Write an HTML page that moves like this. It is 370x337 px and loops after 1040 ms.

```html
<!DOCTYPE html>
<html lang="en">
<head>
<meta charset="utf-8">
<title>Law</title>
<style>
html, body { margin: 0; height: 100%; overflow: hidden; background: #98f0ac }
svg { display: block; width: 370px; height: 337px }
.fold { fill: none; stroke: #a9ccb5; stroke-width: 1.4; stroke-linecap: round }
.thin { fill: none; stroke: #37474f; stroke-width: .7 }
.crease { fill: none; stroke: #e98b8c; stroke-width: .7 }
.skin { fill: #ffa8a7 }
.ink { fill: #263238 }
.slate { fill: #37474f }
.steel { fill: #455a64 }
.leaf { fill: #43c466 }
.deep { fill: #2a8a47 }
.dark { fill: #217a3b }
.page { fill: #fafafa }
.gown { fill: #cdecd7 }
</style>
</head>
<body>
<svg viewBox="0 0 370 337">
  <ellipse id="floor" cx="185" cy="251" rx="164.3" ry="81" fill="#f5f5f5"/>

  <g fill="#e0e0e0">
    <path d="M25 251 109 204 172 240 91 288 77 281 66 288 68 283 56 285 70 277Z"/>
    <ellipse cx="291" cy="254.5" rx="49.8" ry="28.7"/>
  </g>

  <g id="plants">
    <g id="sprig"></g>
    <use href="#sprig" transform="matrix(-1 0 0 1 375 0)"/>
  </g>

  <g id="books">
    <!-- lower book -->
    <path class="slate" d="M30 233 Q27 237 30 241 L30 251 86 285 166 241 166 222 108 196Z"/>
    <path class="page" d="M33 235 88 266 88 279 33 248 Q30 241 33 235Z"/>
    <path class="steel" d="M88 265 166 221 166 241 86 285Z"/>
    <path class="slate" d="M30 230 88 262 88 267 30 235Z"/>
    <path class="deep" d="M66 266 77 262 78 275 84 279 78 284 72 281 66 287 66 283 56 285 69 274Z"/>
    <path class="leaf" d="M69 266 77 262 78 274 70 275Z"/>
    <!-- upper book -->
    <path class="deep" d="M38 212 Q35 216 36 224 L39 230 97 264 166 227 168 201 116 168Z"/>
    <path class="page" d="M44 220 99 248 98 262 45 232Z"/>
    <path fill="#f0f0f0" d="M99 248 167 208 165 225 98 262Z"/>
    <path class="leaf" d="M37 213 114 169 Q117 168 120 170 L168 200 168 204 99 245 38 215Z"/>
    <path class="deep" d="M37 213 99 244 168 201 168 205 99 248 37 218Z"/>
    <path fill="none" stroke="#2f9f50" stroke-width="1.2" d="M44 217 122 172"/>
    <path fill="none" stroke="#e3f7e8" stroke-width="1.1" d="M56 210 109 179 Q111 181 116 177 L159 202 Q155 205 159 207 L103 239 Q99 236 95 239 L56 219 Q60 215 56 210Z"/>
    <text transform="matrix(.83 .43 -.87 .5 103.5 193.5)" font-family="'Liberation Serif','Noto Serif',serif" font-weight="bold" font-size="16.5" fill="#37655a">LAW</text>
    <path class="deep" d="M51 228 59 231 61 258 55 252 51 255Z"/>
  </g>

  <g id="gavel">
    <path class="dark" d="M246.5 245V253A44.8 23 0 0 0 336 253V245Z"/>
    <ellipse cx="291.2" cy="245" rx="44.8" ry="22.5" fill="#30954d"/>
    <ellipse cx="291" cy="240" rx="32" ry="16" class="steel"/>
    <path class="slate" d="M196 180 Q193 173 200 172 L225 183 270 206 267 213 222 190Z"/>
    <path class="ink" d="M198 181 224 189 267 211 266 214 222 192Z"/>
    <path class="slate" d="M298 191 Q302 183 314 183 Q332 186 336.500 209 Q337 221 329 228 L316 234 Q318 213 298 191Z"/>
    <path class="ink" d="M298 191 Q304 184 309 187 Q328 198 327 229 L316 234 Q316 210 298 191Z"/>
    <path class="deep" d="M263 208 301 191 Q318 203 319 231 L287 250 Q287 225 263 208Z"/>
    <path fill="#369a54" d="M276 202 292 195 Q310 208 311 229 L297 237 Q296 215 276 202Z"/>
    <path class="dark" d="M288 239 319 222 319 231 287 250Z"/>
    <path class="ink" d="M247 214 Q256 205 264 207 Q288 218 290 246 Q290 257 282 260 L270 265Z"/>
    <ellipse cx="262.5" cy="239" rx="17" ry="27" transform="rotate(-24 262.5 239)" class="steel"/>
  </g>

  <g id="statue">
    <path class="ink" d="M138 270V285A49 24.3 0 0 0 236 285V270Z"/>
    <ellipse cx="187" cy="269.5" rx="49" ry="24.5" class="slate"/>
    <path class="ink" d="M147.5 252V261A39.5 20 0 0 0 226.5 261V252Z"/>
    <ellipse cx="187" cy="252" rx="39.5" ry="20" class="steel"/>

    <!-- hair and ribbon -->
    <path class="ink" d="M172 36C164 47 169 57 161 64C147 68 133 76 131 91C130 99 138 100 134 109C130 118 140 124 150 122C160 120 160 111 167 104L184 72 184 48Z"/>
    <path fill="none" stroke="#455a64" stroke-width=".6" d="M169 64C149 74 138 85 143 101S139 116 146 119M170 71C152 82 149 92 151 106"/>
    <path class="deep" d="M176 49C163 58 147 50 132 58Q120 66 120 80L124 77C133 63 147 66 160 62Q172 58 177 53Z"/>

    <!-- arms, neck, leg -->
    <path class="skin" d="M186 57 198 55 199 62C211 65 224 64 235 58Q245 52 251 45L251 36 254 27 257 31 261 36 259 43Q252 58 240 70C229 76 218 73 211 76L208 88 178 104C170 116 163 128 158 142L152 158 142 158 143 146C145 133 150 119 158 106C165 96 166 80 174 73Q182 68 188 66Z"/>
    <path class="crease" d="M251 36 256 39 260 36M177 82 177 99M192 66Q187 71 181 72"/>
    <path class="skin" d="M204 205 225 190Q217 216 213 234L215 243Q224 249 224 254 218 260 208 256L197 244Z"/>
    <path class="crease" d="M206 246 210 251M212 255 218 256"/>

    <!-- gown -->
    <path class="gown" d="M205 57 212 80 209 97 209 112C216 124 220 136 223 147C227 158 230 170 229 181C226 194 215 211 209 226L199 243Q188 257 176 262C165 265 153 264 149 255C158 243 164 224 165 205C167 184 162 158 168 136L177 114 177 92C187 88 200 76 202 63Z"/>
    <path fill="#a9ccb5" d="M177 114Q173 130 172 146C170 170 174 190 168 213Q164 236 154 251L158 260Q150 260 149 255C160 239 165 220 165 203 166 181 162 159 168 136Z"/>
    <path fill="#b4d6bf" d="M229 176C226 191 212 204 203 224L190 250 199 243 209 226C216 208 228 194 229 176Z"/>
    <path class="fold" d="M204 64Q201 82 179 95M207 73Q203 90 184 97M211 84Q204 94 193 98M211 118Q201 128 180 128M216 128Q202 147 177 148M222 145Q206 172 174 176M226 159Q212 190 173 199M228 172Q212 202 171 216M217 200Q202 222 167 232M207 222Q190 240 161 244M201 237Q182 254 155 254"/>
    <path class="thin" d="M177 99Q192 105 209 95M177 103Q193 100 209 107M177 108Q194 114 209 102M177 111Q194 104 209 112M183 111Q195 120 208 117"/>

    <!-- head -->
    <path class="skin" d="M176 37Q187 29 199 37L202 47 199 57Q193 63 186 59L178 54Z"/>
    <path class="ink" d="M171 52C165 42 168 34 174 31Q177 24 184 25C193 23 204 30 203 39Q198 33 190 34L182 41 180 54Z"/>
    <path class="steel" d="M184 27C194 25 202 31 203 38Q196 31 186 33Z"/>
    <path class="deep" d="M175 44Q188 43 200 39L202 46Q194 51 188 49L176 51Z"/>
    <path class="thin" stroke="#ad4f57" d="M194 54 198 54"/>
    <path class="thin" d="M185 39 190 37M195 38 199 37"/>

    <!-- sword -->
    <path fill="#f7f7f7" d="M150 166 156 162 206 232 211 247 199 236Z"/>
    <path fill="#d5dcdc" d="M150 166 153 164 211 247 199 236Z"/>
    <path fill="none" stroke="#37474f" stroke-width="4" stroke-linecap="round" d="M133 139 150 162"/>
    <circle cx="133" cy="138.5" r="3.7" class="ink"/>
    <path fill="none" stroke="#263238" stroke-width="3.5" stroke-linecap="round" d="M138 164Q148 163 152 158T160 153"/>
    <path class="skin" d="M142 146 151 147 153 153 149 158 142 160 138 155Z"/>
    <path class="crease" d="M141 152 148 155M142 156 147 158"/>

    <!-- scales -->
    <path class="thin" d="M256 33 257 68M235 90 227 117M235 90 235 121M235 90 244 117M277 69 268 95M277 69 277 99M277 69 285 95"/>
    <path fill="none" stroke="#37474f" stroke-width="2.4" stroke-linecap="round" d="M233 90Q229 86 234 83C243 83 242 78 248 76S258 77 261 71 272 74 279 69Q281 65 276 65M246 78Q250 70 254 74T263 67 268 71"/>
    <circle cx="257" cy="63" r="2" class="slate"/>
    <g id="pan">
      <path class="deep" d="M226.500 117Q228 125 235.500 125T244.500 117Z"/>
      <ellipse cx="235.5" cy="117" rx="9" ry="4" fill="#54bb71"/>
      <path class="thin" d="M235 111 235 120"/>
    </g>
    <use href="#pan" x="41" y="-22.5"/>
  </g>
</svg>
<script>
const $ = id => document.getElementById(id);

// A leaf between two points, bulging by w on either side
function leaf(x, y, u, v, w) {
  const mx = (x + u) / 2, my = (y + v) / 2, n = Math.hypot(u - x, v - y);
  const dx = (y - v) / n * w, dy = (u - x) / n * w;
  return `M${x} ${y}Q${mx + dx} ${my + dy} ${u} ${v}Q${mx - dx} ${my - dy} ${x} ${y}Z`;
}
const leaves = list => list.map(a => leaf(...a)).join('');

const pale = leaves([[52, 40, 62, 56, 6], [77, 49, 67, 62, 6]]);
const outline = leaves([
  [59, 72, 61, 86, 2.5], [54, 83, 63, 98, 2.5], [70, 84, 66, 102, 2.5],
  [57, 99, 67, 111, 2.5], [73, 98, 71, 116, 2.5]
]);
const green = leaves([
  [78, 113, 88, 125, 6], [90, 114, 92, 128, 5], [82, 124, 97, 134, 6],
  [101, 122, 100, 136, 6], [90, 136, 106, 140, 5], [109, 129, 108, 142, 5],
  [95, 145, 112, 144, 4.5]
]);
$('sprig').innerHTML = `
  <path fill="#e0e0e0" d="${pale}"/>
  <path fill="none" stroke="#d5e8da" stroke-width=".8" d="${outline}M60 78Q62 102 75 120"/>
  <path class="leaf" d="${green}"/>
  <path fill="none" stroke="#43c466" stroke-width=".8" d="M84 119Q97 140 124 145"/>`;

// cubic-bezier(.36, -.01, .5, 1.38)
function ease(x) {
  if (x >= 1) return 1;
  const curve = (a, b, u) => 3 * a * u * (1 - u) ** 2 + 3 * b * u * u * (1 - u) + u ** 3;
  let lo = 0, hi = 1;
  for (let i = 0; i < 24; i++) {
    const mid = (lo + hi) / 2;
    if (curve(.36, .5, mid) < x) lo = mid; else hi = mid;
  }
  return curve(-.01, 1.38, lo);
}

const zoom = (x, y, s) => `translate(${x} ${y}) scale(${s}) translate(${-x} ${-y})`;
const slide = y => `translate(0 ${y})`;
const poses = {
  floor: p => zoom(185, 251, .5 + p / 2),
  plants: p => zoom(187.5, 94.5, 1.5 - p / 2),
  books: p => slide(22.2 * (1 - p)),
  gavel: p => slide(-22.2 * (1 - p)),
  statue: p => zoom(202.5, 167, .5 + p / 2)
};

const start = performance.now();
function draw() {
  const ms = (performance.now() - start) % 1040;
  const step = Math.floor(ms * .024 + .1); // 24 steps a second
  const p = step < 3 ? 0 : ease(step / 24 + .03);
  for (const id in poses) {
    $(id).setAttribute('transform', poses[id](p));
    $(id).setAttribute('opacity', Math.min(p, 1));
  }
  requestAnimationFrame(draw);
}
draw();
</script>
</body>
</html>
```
...
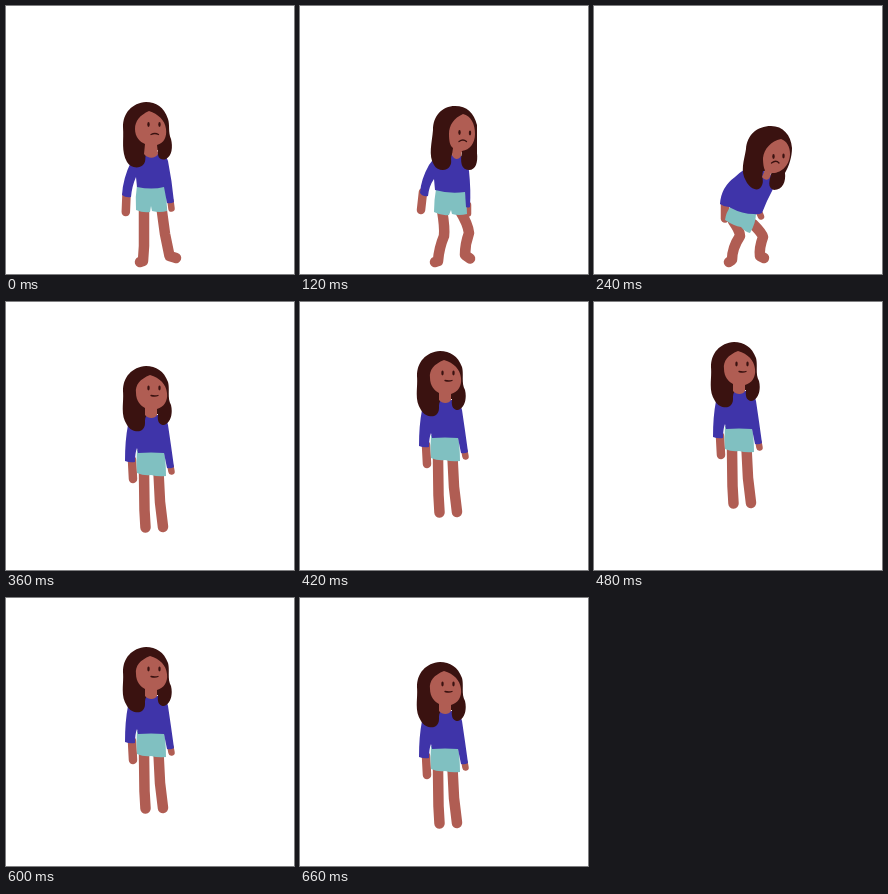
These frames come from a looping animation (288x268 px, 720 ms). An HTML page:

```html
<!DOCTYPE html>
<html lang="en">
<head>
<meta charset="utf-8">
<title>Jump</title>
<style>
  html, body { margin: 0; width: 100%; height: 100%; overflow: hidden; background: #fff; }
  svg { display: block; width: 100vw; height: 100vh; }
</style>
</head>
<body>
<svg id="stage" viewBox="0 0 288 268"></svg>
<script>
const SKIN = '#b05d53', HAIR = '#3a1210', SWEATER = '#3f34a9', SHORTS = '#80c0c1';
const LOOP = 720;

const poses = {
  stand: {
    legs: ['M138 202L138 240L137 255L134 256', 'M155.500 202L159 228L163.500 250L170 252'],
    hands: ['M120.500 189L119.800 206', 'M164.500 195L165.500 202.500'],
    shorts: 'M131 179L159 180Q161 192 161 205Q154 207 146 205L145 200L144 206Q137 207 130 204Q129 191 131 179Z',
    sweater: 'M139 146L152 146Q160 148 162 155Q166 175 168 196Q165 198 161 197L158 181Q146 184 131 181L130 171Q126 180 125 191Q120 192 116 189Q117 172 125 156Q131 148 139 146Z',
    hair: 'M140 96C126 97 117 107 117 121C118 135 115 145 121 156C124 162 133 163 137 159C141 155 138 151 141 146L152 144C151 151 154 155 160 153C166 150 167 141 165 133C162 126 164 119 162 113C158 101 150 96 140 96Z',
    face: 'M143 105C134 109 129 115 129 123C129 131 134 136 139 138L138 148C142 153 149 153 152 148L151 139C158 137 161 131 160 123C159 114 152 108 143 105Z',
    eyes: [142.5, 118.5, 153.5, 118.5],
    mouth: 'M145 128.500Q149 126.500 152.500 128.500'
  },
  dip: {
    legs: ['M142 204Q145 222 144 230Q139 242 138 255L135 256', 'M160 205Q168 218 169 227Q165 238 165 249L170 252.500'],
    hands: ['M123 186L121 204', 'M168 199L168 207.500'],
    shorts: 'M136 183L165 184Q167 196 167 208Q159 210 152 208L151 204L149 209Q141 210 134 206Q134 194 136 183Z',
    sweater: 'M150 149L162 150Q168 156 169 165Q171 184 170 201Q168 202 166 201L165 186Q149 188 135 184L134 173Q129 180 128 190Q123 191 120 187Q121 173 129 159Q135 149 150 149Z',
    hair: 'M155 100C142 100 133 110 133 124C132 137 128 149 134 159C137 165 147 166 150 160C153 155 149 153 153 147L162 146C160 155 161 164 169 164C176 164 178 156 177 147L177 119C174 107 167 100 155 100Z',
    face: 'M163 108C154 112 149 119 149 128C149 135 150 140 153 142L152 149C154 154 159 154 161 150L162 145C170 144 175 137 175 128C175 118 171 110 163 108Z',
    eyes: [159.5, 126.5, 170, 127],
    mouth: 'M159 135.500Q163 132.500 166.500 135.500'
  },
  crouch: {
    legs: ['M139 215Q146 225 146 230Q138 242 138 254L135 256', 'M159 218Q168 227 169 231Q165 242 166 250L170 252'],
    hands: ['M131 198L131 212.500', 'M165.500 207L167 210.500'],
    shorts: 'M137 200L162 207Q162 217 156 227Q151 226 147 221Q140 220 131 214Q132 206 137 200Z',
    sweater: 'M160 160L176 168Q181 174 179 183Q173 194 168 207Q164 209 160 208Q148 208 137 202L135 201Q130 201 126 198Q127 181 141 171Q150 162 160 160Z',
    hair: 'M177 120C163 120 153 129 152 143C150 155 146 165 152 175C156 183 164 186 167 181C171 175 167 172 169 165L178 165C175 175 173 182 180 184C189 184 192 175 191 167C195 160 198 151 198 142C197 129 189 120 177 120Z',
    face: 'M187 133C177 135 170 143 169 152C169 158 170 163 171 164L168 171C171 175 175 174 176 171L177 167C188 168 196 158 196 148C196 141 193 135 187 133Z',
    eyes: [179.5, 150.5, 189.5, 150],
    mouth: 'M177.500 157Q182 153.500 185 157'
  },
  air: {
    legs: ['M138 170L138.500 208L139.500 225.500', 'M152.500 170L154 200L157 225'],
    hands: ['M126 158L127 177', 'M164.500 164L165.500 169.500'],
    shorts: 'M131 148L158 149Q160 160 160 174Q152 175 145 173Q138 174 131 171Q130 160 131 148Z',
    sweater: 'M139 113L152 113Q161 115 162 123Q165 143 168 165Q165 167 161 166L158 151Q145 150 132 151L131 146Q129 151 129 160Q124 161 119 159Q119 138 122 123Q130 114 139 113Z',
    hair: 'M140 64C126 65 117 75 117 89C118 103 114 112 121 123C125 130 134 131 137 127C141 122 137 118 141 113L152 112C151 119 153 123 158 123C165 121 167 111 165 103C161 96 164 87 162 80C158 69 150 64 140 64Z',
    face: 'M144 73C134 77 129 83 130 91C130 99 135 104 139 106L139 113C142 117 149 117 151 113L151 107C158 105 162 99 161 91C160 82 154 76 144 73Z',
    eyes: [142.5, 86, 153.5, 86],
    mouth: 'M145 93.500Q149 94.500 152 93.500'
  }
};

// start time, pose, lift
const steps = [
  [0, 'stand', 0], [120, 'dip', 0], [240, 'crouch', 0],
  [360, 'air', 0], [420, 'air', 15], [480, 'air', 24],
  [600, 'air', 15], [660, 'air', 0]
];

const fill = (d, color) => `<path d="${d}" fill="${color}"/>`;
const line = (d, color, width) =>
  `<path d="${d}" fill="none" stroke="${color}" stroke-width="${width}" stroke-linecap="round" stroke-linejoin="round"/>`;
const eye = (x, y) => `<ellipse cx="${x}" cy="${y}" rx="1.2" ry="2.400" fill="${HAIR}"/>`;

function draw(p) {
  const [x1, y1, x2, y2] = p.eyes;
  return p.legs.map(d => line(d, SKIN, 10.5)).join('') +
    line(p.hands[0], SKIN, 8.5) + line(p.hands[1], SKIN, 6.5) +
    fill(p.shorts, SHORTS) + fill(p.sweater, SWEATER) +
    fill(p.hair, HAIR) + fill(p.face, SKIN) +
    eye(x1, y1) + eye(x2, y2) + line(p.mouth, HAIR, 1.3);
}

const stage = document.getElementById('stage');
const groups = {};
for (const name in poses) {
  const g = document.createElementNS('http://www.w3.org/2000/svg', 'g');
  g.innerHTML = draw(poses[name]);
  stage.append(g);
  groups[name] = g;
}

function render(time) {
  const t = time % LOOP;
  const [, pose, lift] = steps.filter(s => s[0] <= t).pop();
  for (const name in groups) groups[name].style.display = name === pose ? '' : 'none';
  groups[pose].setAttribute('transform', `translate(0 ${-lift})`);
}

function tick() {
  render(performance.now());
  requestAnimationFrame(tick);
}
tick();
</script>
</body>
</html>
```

## Your assignment
A single number is expected: the count of lines in the preceding entries that contain "leaf".

## Solution
7